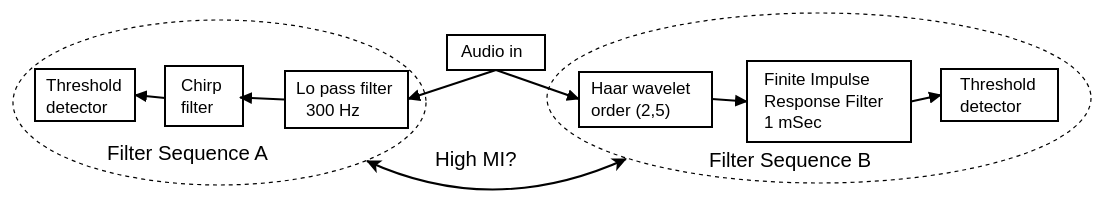
<!DOCTYPE html>
<html lang="en">
<head>
<meta charset="utf-8">
<title>Audio filter sequences</title>
<style>
:root { --ink: #000; --paper: #fff; }
* { box-sizing: border-box; margin: 0; }
body { background: var(--paper); overflow: hidden; }
.diagram {
  position: relative; width: 1104px; height: 204px; overflow: hidden;
  background: var(--paper); color: var(--ink);
  font: 17px/21.5px "Liberation Sans", Arial, sans-serif;
}
.groups, .connectors { position: absolute; left: 0; top: 0; width: 1104px; height: 204px; }
.groups ellipse { fill: none; stroke: var(--ink); stroke-width: 1.2; stroke-dasharray: 4 4; }
.connectors path, .connectors line { fill: none; stroke: var(--ink); stroke-width: 2; }
.connectors marker path { fill: var(--ink); stroke: none; }
.node {
  position: absolute; white-space: nowrap;
  border: 2px solid var(--ink); background: var(--paper);
}
.audio-in { left: 446px; top: 34px; width: 100px; height: 37px; padding: 5px 0 0 13px; }
.threshold-a { left: 34px; top: 68px; width: 102px; height: 54px; padding: 5px 0 0 10px; }
.chirp { left: 164px; top: 65px; width: 80px; height: 62px; padding: 8px 0 0 15px; }
.low-pass { left: 284px; top: 70px; width: 125px; height: 59px; padding: 6px 0 0 10px; }
.low-pass .frequency { padding-left: 10px; }
.haar { left: 578px; top: 71px; width: 135px; height: 57px; padding: 5px 0 0 11px; }
.impulse { left: 746px; top: 60px; width: 166px; height: 83px; padding: 7px 0 0 16px; }
.threshold-b { left: 940px; top: 68px; width: 119px; height: 54px; padding: 4px 0 0 18px; }
.caption { position: absolute; font-size: 20.4px; line-height: 24px; white-space: nowrap; }
.caption-a { left: 107px; top: 141px; }
.caption-b { left: 709px; top: 148px; }
.caption-mi { left: 435px; top: 147px; }
</style>
</head>
<body>
<main class="diagram">
  <svg class="groups" viewBox="0 0 1104 204" aria-hidden="true">
    <ellipse cx="219.5" cy="102.5" rx="206.5" ry="82.5"/>
    <ellipse cx="819" cy="98" rx="272" ry="85"/>
  </svg>

  <div class="node audio-in">Audio in</div>

  <div class="node low-pass">Lo pass filter<br><span class="frequency">300 Hz</span></div>
  <div class="node chirp">Chirp<br>filter</div>
  <div class="node threshold-a">Threshold<br>detector</div>

  <div class="node haar">Haar wavelet<br>order (2,5)</div>
  <div class="node impulse">Finite Impulse<br>Response Filter<br>1 mSec</div>
  <div class="node threshold-b">Threshold<br>detector</div>

  <p class="caption caption-a">Filter Sequence A</p>
  <p class="caption caption-mi">High MI?</p>
  <p class="caption caption-b">Filter Sequence B</p>

  <svg class="connectors" viewBox="0 0 1104 204" aria-hidden="true">
    <defs>
      <marker id="arrow" markerUnits="userSpaceOnUse" markerWidth="14" markerHeight="14" refX="12" refY="7" orient="auto">
        <path d="M0 1L13 7L0 13Z"/>
      </marker>
      <marker id="barb" markerUnits="userSpaceOnUse" markerWidth="16" markerHeight="14" refX="14" refY="7" orient="auto-start-reverse">
        <path d="M0 0L15 7L0 14L4 7Z"/>
      </marker>
    </defs>
    <line x1="496" y1="70" x2="408" y2="99" marker-end="url(#arrow)"/>
    <line x1="496" y1="70" x2="579" y2="99" marker-end="url(#arrow)"/>
    <line x1="284" y1="99.5" x2="240" y2="97.5" marker-end="url(#arrow)"/>
    <line x1="165" y1="98" x2="135" y2="95" marker-end="url(#arrow)"/>
    <line x1="712" y1="99" x2="747" y2="101.5" marker-end="url(#arrow)"/>
    <line x1="911" y1="101.5" x2="941" y2="95" marker-end="url(#arrow)"/>
    <path d="M367 161Q493 219 626 159" marker-start="url(#barb)" marker-end="url(#barb)"/>
  </svg>
</main>
</body>
</html>
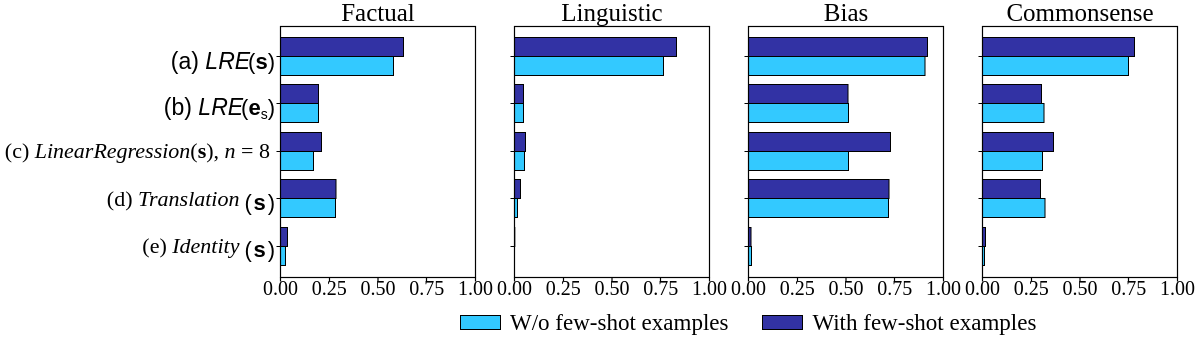
<!DOCTYPE html>
<html lang="en">
<head>
<meta charset="utf-8">
<title>Few-shot comparison by relation type</title>
<style>
:root {
  --ink: #000;
  --paper: #fff;
  --with: #3232a4;
  --without: #33c9ff;
  --serif: "Liberation Serif", "Noto Serif", serif;
  --sans: "Liberation Sans", "Open Sans", sans-serif;
}
* { box-sizing: border-box; margin: 0; padding: 0; }
body { background: var(--paper); color: var(--ink); overflow: hidden; }
.chart { position: relative; width: 1200px; height: 339px; overflow: hidden; font-family: var(--serif); }

.methods {
  position: absolute; left: 0; top: 33px; width: 275px;
  display: grid; grid-template-rows: repeat(5, 47.3px);
  list-style: none; white-space: pre;
}
.methods li { display: flex; justify-content: flex-end; align-items: center; font-size: 22px; line-height: 26px; }
.methods .sans { font-family: var(--sans); font-size: 23px; position: relative; top: 5px; }
.methods .sans i { margin-right: -2px; }
.methods .arg { font-size: 22px; }
.methods .sub { font-size: 14px; position: relative; top: 4px; }
.methods .low { font-family: var(--sans); position: relative; top: 4px; margin-left: 5px; letter-spacing: 1.8px; margin-right: -1.8px; }
.methods .regression { padding-right: 5px; }

.panels { display: grid; grid-template-columns: repeat(4, 196px); column-gap: 38px; padding-left: 280px; }
.panel h2 { height: 26px; font-size: 25px; line-height: 26px; font-weight: 400; text-align: center; }
.plot { display: block; width: 196px; height: 252px; overflow: visible; }
.frame, .ticks { fill: none; stroke: var(--ink); stroke-width: 1.2; }
.with, .without { stroke: var(--ink); stroke-width: 1; }
.with { fill: var(--with); }
.without { fill: var(--without); }
.scale { display: grid; grid-template-columns: repeat(5, 1fr); width: 244px; margin: 0 0 0 -24px; font-size: 20px; line-height: 20px; text-align: center; }

.legend { position: absolute; left: 460px; top: 310px; display: flex; gap: 34px; list-style: none; font-size: 23px; line-height: 26px; white-space: nowrap; }
.legend li { display: flex; align-items: center; gap: 9px; }
.swatch { width: 41px; height: 15px; border: 1px solid var(--ink); position: relative; top: -1px; }
.swatch-with { background: var(--with); }
.swatch-without { background: var(--without); }
</style>
</head>
<body>
<main class="chart">
  <ol class="methods">
    <li><span class="sans">(a) <i>LRE</i><span class="arg">(<b>s</b>)</span></span></li>
    <li><span class="sans">(b) <i>LRE</i><span class="arg">(<b>e</b><span class="sub">s</span>)</span></span></li>
    <li class="regression"><span>(c) <i>LinearRegression</i>(<b>s</b>), <i>n</i> = 8</span></li>
    <li><span>(d) <i>Translation</i></span><span class="low">(<b>s</b>)</span></li>
    <li><span>(e) <i>Identity</i></span><span class="low">(<b>s</b>)</span></li>
  </ol>

  <div class="panels">
    <section class="panel">
      <h2>Factual</h2>
      <svg class="plot" viewBox="-0.5 -0.5 196 252" role="img" aria-label="Factual scores for methods a to e">
        <defs>
          <g id="axes">
            <rect class="frame" width="195" height="251"/>
            <path class="ticks" d="M0 251v4M49 251v4M97.5 251v4M146 251v4M195 251v4M0 30h-4M0 77h-4M0 125h-4M0 172h-4M0 220h-4"/>
          </g>
        </defs>
        <g class="with">
          <rect y="11" width="123" height="19"/>
          <rect y="58" width="38" height="19"/>
          <rect y="106" width="41" height="19"/>
          <rect y="153" width="55.5" height="19"/>
          <rect y="201" width="7" height="19"/>
        </g>
        <g class="without">
          <rect y="30" width="113" height="19"/>
          <rect y="77" width="38" height="19"/>
          <rect y="125" width="33" height="19"/>
          <rect y="172" width="55" height="19"/>
          <rect y="220" width="5" height="19"/>
        </g>
        <use href="#axes"/>
      </svg>
      <div class="scale"><span>0.00</span><span>0.25</span><span>0.50</span><span>0.75</span><span>1.00</span></div>
    </section>

    <section class="panel">
      <h2>Linguistic</h2>
      <svg class="plot" viewBox="-0.5 -0.5 196 252" role="img" aria-label="Linguistic scores for methods a to e">
        <g class="with">
          <rect y="11" width="162" height="19"/>
          <rect y="58" width="9" height="19"/>
          <rect y="106" width="11" height="19"/>
          <rect y="153" width="6" height="19"/>
          <rect y="201" width="0.3" height="19"/>
        </g>
        <g class="without">
          <rect y="30" width="149" height="19"/>
          <rect y="77" width="9" height="19"/>
          <rect y="125" width="10" height="19"/>
          <rect y="172" width="3" height="19"/>
        </g>
        <use href="#axes"/>
      </svg>
      <div class="scale"><span>0.00</span><span>0.25</span><span>0.50</span><span>0.75</span><span>1.00</span></div>
    </section>

    <section class="panel">
      <h2>Bias</h2>
      <svg class="plot" viewBox="-0.5 -0.5 196 252" role="img" aria-label="Bias scores for methods a to e">
        <g class="with">
          <rect y="11" width="179" height="19"/>
          <rect y="58" width="99.5" height="19"/>
          <rect y="106" width="142" height="19"/>
          <rect y="153" width="140.5" height="19"/>
          <rect y="201" width="2.5" height="19"/>
        </g>
        <g class="without">
          <rect y="30" width="176.5" height="19"/>
          <rect y="77" width="100" height="19"/>
          <rect y="125" width="100" height="19"/>
          <rect y="172" width="140" height="19"/>
          <rect y="220" width="3" height="19"/>
        </g>
        <use href="#axes"/>
      </svg>
      <div class="scale"><span>0.00</span><span>0.25</span><span>0.50</span><span>0.75</span><span>1.00</span></div>
    </section>

    <section class="panel">
      <h2>Commonsense</h2>
      <svg class="plot" viewBox="-0.5 -0.5 196 252" role="img" aria-label="Commonsense scores for methods a to e">
        <g class="with">
          <rect y="11" width="152" height="19"/>
          <rect y="58" width="59" height="19"/>
          <rect y="106" width="71" height="19"/>
          <rect y="153" width="58" height="19"/>
          <rect y="201" width="3" height="19"/>
        </g>
        <g class="without">
          <rect y="30" width="146" height="19"/>
          <rect y="77" width="61.5" height="19"/>
          <rect y="125" width="60" height="19"/>
          <rect y="172" width="62.5" height="19"/>
          <rect y="220" width="2" height="19"/>
        </g>
        <use href="#axes"/>
      </svg>
      <div class="scale"><span>0.00</span><span>0.25</span><span>0.50</span><span>0.75</span><span>1.00</span></div>
    </section>
  </div>

  <ul class="legend">
    <li><span class="swatch swatch-without"></span>W/o few-shot examples</li>
    <li><span class="swatch swatch-with"></span>With few-shot examples</li>
  </ul>
</main>
</body>
</html>
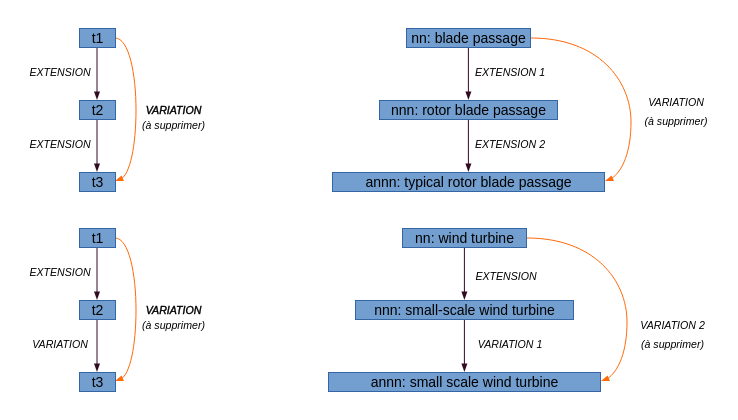
<!DOCTYPE html>
<html lang="fr">
<head>
<meta charset="utf-8">
<title>Extension et variation de termes</title>
<style>
:root {
  --paper: #ffffff;
  --ink: #000000;
  --node-fill: #729fcf;
  --node-edge: #3465a4;
  --extension: #330a24;
  --variation: #ff6a0a;
}
* { box-sizing: border-box; margin: 0; padding: 0; }
html, body { width: 738px; height: 420px; overflow: hidden; background: var(--paper); }
.diagram {
  position: relative;
  width: 738px;
  height: 420px;
  color: var(--ink);
  font-family: "Liberation Sans", Arial, sans-serif;
}
.links { position: absolute; inset: 0; }
.step { stroke: var(--extension); stroke-width: 1; }
.step-head { fill: var(--extension); }
.bypass { fill: none; stroke: var(--variation); stroke-width: 1; }
.bypass-head { fill: var(--variation); }
.node {
  position: absolute;
  left: var(--x);
  top: var(--y);
  width: var(--w);
  height: 20px;
  display: flex;
  align-items: center;
  justify-content: center;
  background: var(--node-fill);
  border: 1px solid var(--node-edge);
  font-size: 14px;
  line-height: 16px;
  white-space: nowrap;
}
.label {
  position: absolute;
  left: var(--x);
  top: var(--y);
  transform: translate(-50%, -50%);
  font-size: 10.6px;
  line-height: 14px;
  font-style: italic;
  white-space: nowrap;
}
.strong { -webkit-text-stroke: 0.4px var(--ink); }
</style>
</head>
<body>
<main class="diagram">
  <svg class="links" width="738" height="420" viewBox="0 0 738 420" aria-hidden="true">
    <defs>
      <g id="step">
        <line class="step" x1="0" y1="0" x2="0" y2="46"/>
        <polygon class="step-head" points="-3,44.5 3,44.5 0,53"/>
      </g>
      <polygon id="bypass-head" class="bypass-head" points="0,0 6.5,-5.5 9,0"/>
      <g id="short-bypass">
        <path class="bypass" d="M0 0C14 0 21 36 21 72C21 108 15 136 6 141"/>
        <use href="#bypass-head" y="143"/>
      </g>
      <g id="long-bypass">
        <path class="bypass" d="M0 0C67 0 100 42 100 84C100 113 92 133 80 141"/>
        <use href="#bypass-head" x="74" y="143"/>
      </g>
    </defs>
    <use href="#step" x="97" y="47"/>
    <use href="#step" x="97" y="119"/>
    <use href="#short-bypass" x="115" y="38"/>
    <use href="#step" x="468.4" y="47"/>
    <use href="#step" x="468.4" y="119"/>
    <use href="#long-bypass" x="531" y="38"/>
    <use href="#step" x="97" y="247"/>
    <use href="#step" x="97" y="319"/>
    <use href="#short-bypass" x="115" y="238"/>
    <use href="#step" x="464.4" y="247"/>
    <use href="#step" x="464.4" y="319"/>
    <use href="#long-bypass" x="527" y="238"/>
  </svg>

  <section aria-label="Extension puis extension">
    <div class="node" style="--x:79px;--y:28px;--w:37px">t1</div>
    <div class="node" style="--x:79px;--y:100px;--w:37px">t2</div>
    <div class="node" style="--x:79px;--y:172px;--w:37px">t3</div>
    <p class="label" style="--x:60px;--y:72px">EXTENSION</p>
    <p class="label" style="--x:60px;--y:144px">EXTENSION</p>
    <p class="label strong" style="--x:173.5px;--y:110px">VARIATION</p>
    <p class="label" style="--x:173.5px;--y:125px">(à supprimer)</p>
  </section>

  <section aria-label="Exemple : blade passage">
    <div class="node" style="--x:406px;--y:28px;--w:125px">nn: blade passage</div>
    <div class="node" style="--x:379px;--y:100px;--w:179px">nnn: rotor blade passage</div>
    <div class="node" style="--x:332px;--y:172px;--w:273px">annn: typical rotor blade passage</div>
    <p class="label" style="--x:510px;--y:72px">EXTENSION 1</p>
    <p class="label" style="--x:510px;--y:144px">EXTENSION 2</p>
    <p class="label" style="--x:676px;--y:102px">VARIATION</p>
    <p class="label" style="--x:676px;--y:121px">(à supprimer)</p>
  </section>

  <section aria-label="Extension puis variation">
    <div class="node" style="--x:79px;--y:228px;--w:37px">t1</div>
    <div class="node" style="--x:79px;--y:300px;--w:37px">t2</div>
    <div class="node" style="--x:79px;--y:372px;--w:37px">t3</div>
    <p class="label" style="--x:60px;--y:272px">EXTENSION</p>
    <p class="label" style="--x:60px;--y:344px">VARIATION</p>
    <p class="label strong" style="--x:173.5px;--y:310px">VARIATION</p>
    <p class="label" style="--x:173.5px;--y:325px">(à supprimer)</p>
  </section>

  <section aria-label="Exemple : wind turbine">
    <div class="node" style="--x:402px;--y:228px;--w:125px">nn: wind turbine</div>
    <div class="node" style="--x:355px;--y:300px;--w:219px">nnn: small-scale wind turbine</div>
    <div class="node" style="--x:328px;--y:372px;--w:273px">annn: small scale wind turbine</div>
    <p class="label" style="--x:506px;--y:276px">EXTENSION</p>
    <p class="label" style="--x:510px;--y:344px">VARIATION 1</p>
    <p class="label" style="--x:672.5px;--y:325px">VARIATION 2</p>
    <p class="label" style="--x:672.5px;--y:344px">(à supprimer)</p>
  </section>
</main>
</body>
</html>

__________

_Task goal:_ Indicate how many lines of the material include the word "size"; the number alone is required.

_Solution for this problem:_ 10